Netflix, Inc. (NASDAQ:NFLX) CEO Reed Hastings said the company wants to be an alternative to piracy, which is undoubtedly true, just as Pepsi wants to be an alternative to Coke. “Netflix is so much easier than torrenting,” said Hastings. “You don’t have to deal with files, you don’t have to download them and move them around. You just click and watch.”
The relationship between online piracy and legal content is controversial, and demonization often clouds debate, but it’s good to see executives at a content company realize that their best long-term strategy is to provide a superior service that people are willing to pay for. Apple’s iTunes Store, as just one example, has been hugely profitable even though more or less the entire library can be had for free. People don’t have to pay for music, but they are willing to pay reasonable fees for ease-of-use and consistent sound quality. There’s no reason to think it would be any different with TVs and movies.
Netflix doesn’t have the same catalog depth as iTunes
Unfortunately, Netflix, Inc. (NASDAQ:NFLX) doesn’t have the same catalog depth as iTunes, so the analogy breaks down somewhat. Earlier this year, Netflix lost more than a thousand titles, and licensing issues could cause it to lose more in the future. The idea that Netflix wasn’t necessarily going to pick up a critically acclaimed series like Prison Break until it became popular on torrenting sites would be like Apple waiting to see how much club play an album gets before offering it for sale.

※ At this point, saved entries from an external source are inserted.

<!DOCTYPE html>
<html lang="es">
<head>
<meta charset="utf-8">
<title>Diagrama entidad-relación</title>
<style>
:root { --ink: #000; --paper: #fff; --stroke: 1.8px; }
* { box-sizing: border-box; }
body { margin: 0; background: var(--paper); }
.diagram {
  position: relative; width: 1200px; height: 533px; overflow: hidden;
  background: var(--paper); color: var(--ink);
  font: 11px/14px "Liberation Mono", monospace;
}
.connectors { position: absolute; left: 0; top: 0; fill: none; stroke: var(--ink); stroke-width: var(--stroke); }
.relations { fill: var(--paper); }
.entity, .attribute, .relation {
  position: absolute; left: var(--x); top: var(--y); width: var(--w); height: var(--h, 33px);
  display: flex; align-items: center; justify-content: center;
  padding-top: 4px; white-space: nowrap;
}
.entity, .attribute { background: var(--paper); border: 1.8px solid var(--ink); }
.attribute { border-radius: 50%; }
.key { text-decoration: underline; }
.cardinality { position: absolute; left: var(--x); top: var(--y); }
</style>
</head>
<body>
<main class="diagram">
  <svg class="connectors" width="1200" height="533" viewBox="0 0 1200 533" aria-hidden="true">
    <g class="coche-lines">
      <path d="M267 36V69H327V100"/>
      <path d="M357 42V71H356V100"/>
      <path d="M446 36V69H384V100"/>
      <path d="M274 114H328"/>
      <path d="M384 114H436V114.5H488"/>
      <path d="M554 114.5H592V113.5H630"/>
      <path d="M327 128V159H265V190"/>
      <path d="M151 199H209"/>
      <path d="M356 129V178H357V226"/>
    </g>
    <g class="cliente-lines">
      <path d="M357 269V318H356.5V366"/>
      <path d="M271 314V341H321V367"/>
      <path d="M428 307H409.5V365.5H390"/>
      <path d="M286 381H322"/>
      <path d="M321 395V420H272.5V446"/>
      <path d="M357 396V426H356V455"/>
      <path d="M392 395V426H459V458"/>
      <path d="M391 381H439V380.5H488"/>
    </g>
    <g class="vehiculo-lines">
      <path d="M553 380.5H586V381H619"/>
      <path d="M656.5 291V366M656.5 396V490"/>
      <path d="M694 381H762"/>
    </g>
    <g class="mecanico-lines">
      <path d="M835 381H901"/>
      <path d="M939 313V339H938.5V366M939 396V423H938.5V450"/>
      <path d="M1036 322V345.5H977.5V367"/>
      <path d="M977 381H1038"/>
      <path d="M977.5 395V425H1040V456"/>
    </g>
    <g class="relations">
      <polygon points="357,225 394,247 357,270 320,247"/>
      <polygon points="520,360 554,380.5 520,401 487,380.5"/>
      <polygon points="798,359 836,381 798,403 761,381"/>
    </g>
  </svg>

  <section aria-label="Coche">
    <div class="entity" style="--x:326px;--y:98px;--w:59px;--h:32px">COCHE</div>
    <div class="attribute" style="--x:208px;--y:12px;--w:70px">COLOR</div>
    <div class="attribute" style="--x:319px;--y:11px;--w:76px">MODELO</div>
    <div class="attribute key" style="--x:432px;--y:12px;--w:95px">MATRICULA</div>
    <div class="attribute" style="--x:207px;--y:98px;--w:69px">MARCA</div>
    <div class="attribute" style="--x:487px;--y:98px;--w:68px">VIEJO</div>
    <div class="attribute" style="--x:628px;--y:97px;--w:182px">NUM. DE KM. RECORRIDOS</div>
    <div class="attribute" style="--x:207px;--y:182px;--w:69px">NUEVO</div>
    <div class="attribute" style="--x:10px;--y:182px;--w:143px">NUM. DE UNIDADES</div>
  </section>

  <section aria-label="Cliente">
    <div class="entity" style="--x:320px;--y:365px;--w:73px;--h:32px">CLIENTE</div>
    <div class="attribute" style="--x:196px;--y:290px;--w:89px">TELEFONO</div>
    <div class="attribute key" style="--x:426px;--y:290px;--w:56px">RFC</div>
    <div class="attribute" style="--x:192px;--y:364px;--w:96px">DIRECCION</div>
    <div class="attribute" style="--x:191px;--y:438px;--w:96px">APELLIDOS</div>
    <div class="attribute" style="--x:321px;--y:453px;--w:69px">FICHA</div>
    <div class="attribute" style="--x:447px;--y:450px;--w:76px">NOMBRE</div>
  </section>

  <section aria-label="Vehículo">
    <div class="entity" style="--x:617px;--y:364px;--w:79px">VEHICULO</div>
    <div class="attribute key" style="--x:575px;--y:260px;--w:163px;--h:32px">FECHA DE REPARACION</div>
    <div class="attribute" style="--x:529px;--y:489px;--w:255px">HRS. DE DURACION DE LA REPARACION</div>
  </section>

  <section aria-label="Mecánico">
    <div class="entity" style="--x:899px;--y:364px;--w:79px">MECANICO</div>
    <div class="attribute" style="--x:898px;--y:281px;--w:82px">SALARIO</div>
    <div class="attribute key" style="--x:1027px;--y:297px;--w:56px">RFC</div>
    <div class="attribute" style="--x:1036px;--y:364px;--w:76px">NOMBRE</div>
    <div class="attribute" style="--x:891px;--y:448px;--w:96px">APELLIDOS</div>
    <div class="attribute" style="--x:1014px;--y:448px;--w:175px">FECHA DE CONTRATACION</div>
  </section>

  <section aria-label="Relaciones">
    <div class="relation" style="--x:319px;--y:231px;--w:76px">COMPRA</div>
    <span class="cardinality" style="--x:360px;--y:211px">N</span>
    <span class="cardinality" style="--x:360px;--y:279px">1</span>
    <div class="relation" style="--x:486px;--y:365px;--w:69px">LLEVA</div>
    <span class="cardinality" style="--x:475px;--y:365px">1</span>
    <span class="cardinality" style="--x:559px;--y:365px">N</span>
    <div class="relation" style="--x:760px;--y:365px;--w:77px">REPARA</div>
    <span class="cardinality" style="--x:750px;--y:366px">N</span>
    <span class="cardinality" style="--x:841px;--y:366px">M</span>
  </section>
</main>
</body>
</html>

If the only value-added that Netflix, Inc. (NASDAQ:NFLX) can really offer is that you don’t have to download a file, then they’ve set their sights too low and are unlikely to gain much ground with young people, but at least they are pursuing customers with improved service instead of legal threats.